Why should we have leaders' diaries? Among other reasons, because they show who has access to a government's top decision-maker. In Albanese's case, it might even yield the odd clue about his relationship with Alan Joyce - who, incidentally, has been asked by those pesky senators to supply dates of any Qantas contact with the PM over the Qatar matter.
Meanwhile, Greens Senator David Shoebridge is trying to get hold of a report on the national security threats global warming poses. Pre-election, Albanese promised the inquiry, however now apparently even a redacted version is too sensitive to release - because of national security.
Other crossbench senators, including independent David Pocock, have been interested in this report too. But a move in the Senate to force the issue was stymied by a cosy government-Coalition alliance.
Separate efforts in the Senate by Shoebridge and One Nation's Malcolm Roberts to obtain documents relating to the March ditching of a Taipan helicopter at Jervis Bay failed.
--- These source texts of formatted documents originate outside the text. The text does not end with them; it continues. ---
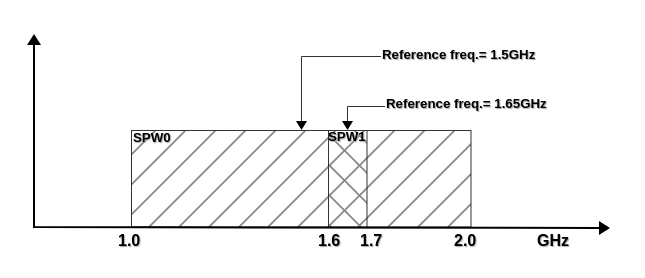
<!DOCTYPE html>
<html lang="en">
<head>
<meta charset="utf-8">
<title>Spectral windows and reference frequencies</title>
<style>
:root {
  --paper: #fff;
  --ink: #000;
  --frame: #333;
  --hatch: #888;
  --shadow: #aaa;
}
* { box-sizing: border-box; }
body { margin: 0; background: var(--paper); overflow: hidden; }
.diagram {
  position: relative;
  width: 645px;
  height: 278px;
  overflow: hidden;
  color: var(--ink);
  font: bold 13.3px/16px "Liberation Sans", Arial, sans-serif;
  text-shadow: 1px 1px 1px var(--shadow);
}
.drawing { position: absolute; inset: 0; display: block; }
.axes { fill: none; stroke: var(--ink); stroke-width: 2; }
.arrowheads { fill: var(--ink); }
.frame { fill: none; stroke: var(--frame); stroke-width: 1; }
.leader { fill: none; stroke: var(--frame); stroke-width: 1; }
.hatch { fill: none; stroke: var(--hatch); stroke-width: 1.8; }
.label { position: absolute; white-space: nowrap; }
.tick { top: 232px; font-size: 16px; line-height: 18px; }
.reference-1 { left: 382px; top: 47px; }
.reference-2 { left: 386px; top: 96px; }
.spw0 { left: 133px; top: 130px; }
.spw1 { left: 328px; top: 129px; }
.tick-1-0 { left: 118px; }
.tick-1-6 { left: 318px; }
.tick-1-7 { left: 360px; }
.tick-2-0 { left: 454px; }
.unit { left: 537px; }
</style>
</head>
<body>
<main class="diagram">
  <svg class="drawing" width="645" height="278" viewBox="0 0 645 278" aria-hidden="true">
    <defs>
      <clipPath id="wide-window"><rect x="131" y="130" width="340" height="97"/></clipPath>
      <clipPath id="narrow-window"><rect x="328" y="130" width="39" height="97"/></clipPath>
      <path id="rising" d="M49 237 L166 120"/>
      <path id="falling" d="M318 124 L378 184"/>
    </defs>
    <g class="hatch" clip-path="url(#wide-window)">
      <use href="#rising"/>
      <use href="#rising" x="30"/>
      <use href="#rising" x="60"/>
      <use href="#rising" x="90"/>
      <use href="#rising" x="120"/>
      <use href="#rising" x="150"/>
      <use href="#rising" x="180"/>
      <use href="#rising" x="209"/>
      <use href="#rising" x="239"/>
      <use href="#rising" x="269"/>
      <use href="#rising" x="299"/>
      <use href="#rising" x="329"/>
      <use href="#rising" x="359"/>
      <use href="#rising" x="389"/>
    </g>
    <g class="hatch" clip-path="url(#narrow-window)">
      <use href="#falling" y="-30"/>
      <use href="#falling"/>
      <use href="#falling" y="30"/>
      <use href="#falling" y="60"/>
      <use href="#falling" y="90"/>
    </g>
    <g class="frame">
      <rect x="131.5" y="130.5" width="339.5" height="96.5"/>
      <path d="M328.5 130 V227 M367 130 V227"/>
    </g>
    <path class="axes" d="M34 44 V227 L600 228"/>
    <path class="leader" d="M381 56.5 H301.5 V124 M385 106.5 H347.5 V124"/>
    <g class="arrowheads">
      <polygon points="34,34 41,45 27,45"/>
      <polygon points="610,228 599,221 599,235"/>
      <polygon points="296,121 307,121 301.5,130"/>
      <polygon points="342,121 353,121 347.5,130"/>
    </g>
  </svg>
  <span class="label reference-1">Reference freq.= 1.5GHz</span>
  <span class="label reference-2">Reference freq.= 1.65GHz</span>
  <span class="label spw0">SPW0</span>
  <span class="label spw1">SPW1</span>
  <span class="label tick tick-1-0">1.0</span>
  <span class="label tick tick-1-6">1.6</span>
  <span class="label tick tick-1-7">1.7</span>
  <span class="label tick tick-2-0">2.0</span>
  <span class="label tick unit">GHz</span>
</main>
</body>
</html>
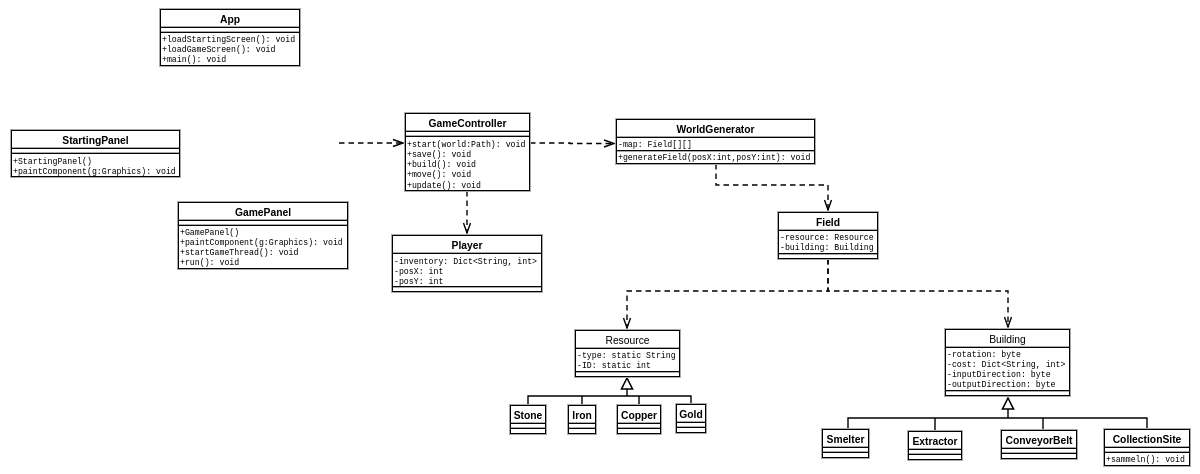
<!DOCTYPE html>
<html lang="en">
<head>
<meta charset="utf-8">
<title>Class diagram</title>
<style>
:root { --ink: #000; --soft: #aaa; --paper: #fff; }
* { box-sizing: border-box; margin: 0; padding: 0; }
html, body { width: 1200px; height: 474px; overflow: hidden; background: var(--paper); }
.diagram { position: relative; width: 1200px; height: 474px; color: var(--ink); }
.relations { position: absolute; left: 0; top: 0; fill: none; stroke: var(--ink); stroke-width: 1.4; }
.dependency { stroke-dasharray: 5.5 4; }
.class {
  position: absolute; left: var(--x); top: var(--y); width: var(--w); height: var(--h);
  display: flex; flex-direction: column;
  background: var(--paper); border: 1px solid var(--ink); box-shadow: 0 0 0 1px var(--soft);
}
.class h2 {
  flex: 0 0 17px; height: 17px; min-height: 0; text-align: center; white-space: nowrap;
  font: bold 10.3px/19px "Liberation Sans", Arial, sans-serif;
}
.abstract h2 { font-weight: normal; }
.members, .empty { border-top: 1px solid var(--ink); box-shadow: 0 -1px var(--soft); }
.members + .members, .members + .empty { box-shadow: inset 0 1px var(--soft); }
.empty { flex: 0 0 5px; }
.members {
  flex: 1 1 0; min-height: 0; padding: 1.5px 0 0 1px; list-style: none; white-space: nowrap;
  font: 8.22px/10px "Liberation Mono", monospace;
}
.members li { height: 10.3px; }
.lowered .members { padding-top: 2.5px; }
</style>
</head>
<body>
<main class="diagram">
  <svg class="relations" width="1200" height="474" viewBox="0 0 1200 474" aria-hidden="true">
    <defs>
      <marker id="open-arrow" markerUnits="userSpaceOnUse" markerWidth="14" markerHeight="10" refX="11" refY="5" orient="auto">
        <path d="M1 1.5L11 5L1 8.5" fill="none" stroke="#000" stroke-width="1.4"/>
      </marker>
      <polygon id="inherit" points="0,0 5.5,11 -5.5,11" fill="#fff" stroke-width="1.6"/>
    </defs>
    <g class="dependency" marker-end="url(#open-arrow)">
      <path d="M339 143H403"/>
      <path d="M530 143H570V143.5H614"/>
      <path d="M467 191V233"/>
      <path d="M716 164V185H828V210"/>
      <path d="M828 259V291H627V328"/>
      <path d="M828 259V291H1008V327"/>
    </g>
    <g class="generalization">
      <path d="M627 388V396M528 405V396H691V404M582 405V396M639 405V396"/>
      <use href="#inherit" x="627" y="378"/>
      <path d="M1008 408V418M848 429V418H1147V429M935 431V418M1043 430V418"/>
      <use href="#inherit" x="1008" y="398"/>
    </g>
  </svg>

  <section class="class" style="--x:160px;--y:9px;--w:140px;--h:57px">
    <h2>App</h2>
    <div class="empty"></div>
    <ul class="members"><li>+loadStartingScreen(): void</li><li>+loadGameScreen(): void</li><li>+main(): void</li></ul>
  </section>

  <section class="class lowered" style="--x:11px;--y:130px;--w:169px;--h:47px">
    <h2>StartingPanel</h2>
    <div class="empty"></div>
    <ul class="members"><li>+StartingPanel()</li><li>+paintComponent(g:Graphics): void</li></ul>
  </section>

  <section class="class" style="--x:178px;--y:202px;--w:170px;--h:67px">
    <h2>GamePanel</h2>
    <div class="empty"></div>
    <ul class="members"><li>+GamePanel()</li><li>+paintComponent(g:Graphics): void</li><li>+startGameThread(): void</li><li>+run(): void</li></ul>
  </section>

  <section class="class lowered" style="--x:405px;--y:113px;--w:125px;--h:78px">
    <h2>GameController</h2>
    <div class="empty"></div>
    <ul class="members"><li>+start(world:Path): void</li><li>+save(): void</li><li>+build(): void</li><li>+move(): void</li><li>+update(): void</li></ul>
  </section>

  <section class="class lowered" style="--x:392px;--y:235px;--w:150px;--h:57px">
    <h2>Player</h2>
    <ul class="members"><li>-inventory: Dict&lt;String, int&gt;</li><li>-posX: int</li><li>-posY: int</li></ul>
    <div class="empty"></div>
  </section>

  <section class="class" style="--x:616px;--y:119px;--w:199px;--h:45px">
    <h2>WorldGenerator</h2>
    <ul class="members"><li>-map: Field[][]</li></ul>
    <ul class="members"><li>+generateField(posX:int,posY:int): void</li></ul>
  </section>

  <section class="class" style="--x:778px;--y:212px;--w:100px;--h:47px">
    <h2>Field</h2>
    <ul class="members"><li>-resource: Resource</li><li>-building: Building</li></ul>
    <div class="empty"></div>
  </section>

  <section class="class abstract" style="--x:575px;--y:330px;--w:105px;--h:47px">
    <h2>Resource</h2>
    <ul class="members"><li>-type: static String</li><li>-ID: static int</li></ul>
    <div class="empty"></div>
  </section>

  <section class="class abstract" style="--x:945px;--y:329px;--w:125px;--h:67px">
    <h2>Building</h2>
    <ul class="members"><li>-rotation: byte</li><li>-cost: Dict&lt;String, int&gt;</li><li>-inputDirection: byte</li><li>-outputDirection: byte</li></ul>
    <div class="empty"></div>
  </section>

  <section class="class" style="--x:510px;--y:405px;--w:36px;--h:29px">
    <h2>Stone</h2>
    <div class="empty"></div>
    <div class="empty"></div>
  </section>
  <section class="class" style="--x:568px;--y:405px;--w:28px;--h:29px">
    <h2>Iron</h2>
    <div class="empty"></div>
    <div class="empty"></div>
  </section>
  <section class="class" style="--x:617px;--y:405px;--w:44px;--h:29px">
    <h2>Copper</h2>
    <div class="empty"></div>
    <div class="empty"></div>
  </section>
  <section class="class" style="--x:676px;--y:404px;--w:30px;--h:29px">
    <h2>Gold</h2>
    <div class="empty"></div>
    <div class="empty"></div>
  </section>

  <section class="class" style="--x:822px;--y:429px;--w:47px;--h:29px">
    <h2>Smelter</h2>
    <div class="empty"></div>
    <div class="empty"></div>
  </section>
  <section class="class" style="--x:908px;--y:431px;--w:54px;--h:29px">
    <h2>Extractor</h2>
    <div class="empty"></div>
    <div class="empty"></div>
  </section>
  <section class="class" style="--x:1001px;--y:430px;--w:76px;--h:29px">
    <h2>ConveyorBelt</h2>
    <div class="empty"></div>
    <div class="empty"></div>
  </section>
  <section class="class" style="--x:1104px;--y:429px;--w:86px;--h:37px">
    <h2>CollectionSite</h2>
    <div class="empty"></div>
    <ul class="members"><li>+sammeln(): void</li></ul>
  </section>
</main>
</body>
</html>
Then there's the politically delicate issue of the passenger manifests of VIP flights. Once, destinations and passenger lists were routinely made available. That stopped under the Morrison government, and the suppression remains. A review, chaired by the Australian Federal Police and launched in 2022, recommended continued secrecy.
Again, national security is the excuse. But it's not convincing, review or not. Knowing, well after the event, that a PM took a couple of mates, relatives or political contacts on a flight can give insights into a leader's use of their privileges, or reveal who's in a PM's ear.
To some extent, this secrecy has been stymied. destinations of VIP flights are available through tracking apps. Deputy PM Richard Marles is presently under criticism for taking VIP flights to Avalon, near his Geelong base, rather than catching a commercial flight to Melbourne's Tullamarine airport.
At Tuesday's Senate committee hearing, Hardiman said: "FOI may not be considered a sexy subject matter or as being of life-changing importance. [...] however, the FOI system is an important adjunct to the doctrine of responsible government inherent in our Westminster system."
At the moment, the problem is not just the serious flaws of the FOI regime, but that the government is not living up to its own commitments to the people's right to know.
- Michelle Grattan is a press gallery journalist and former editor of The Canberra Times. She is a professorial fellow at the University of Canberra and writes for The Conversation, where her columns also appear.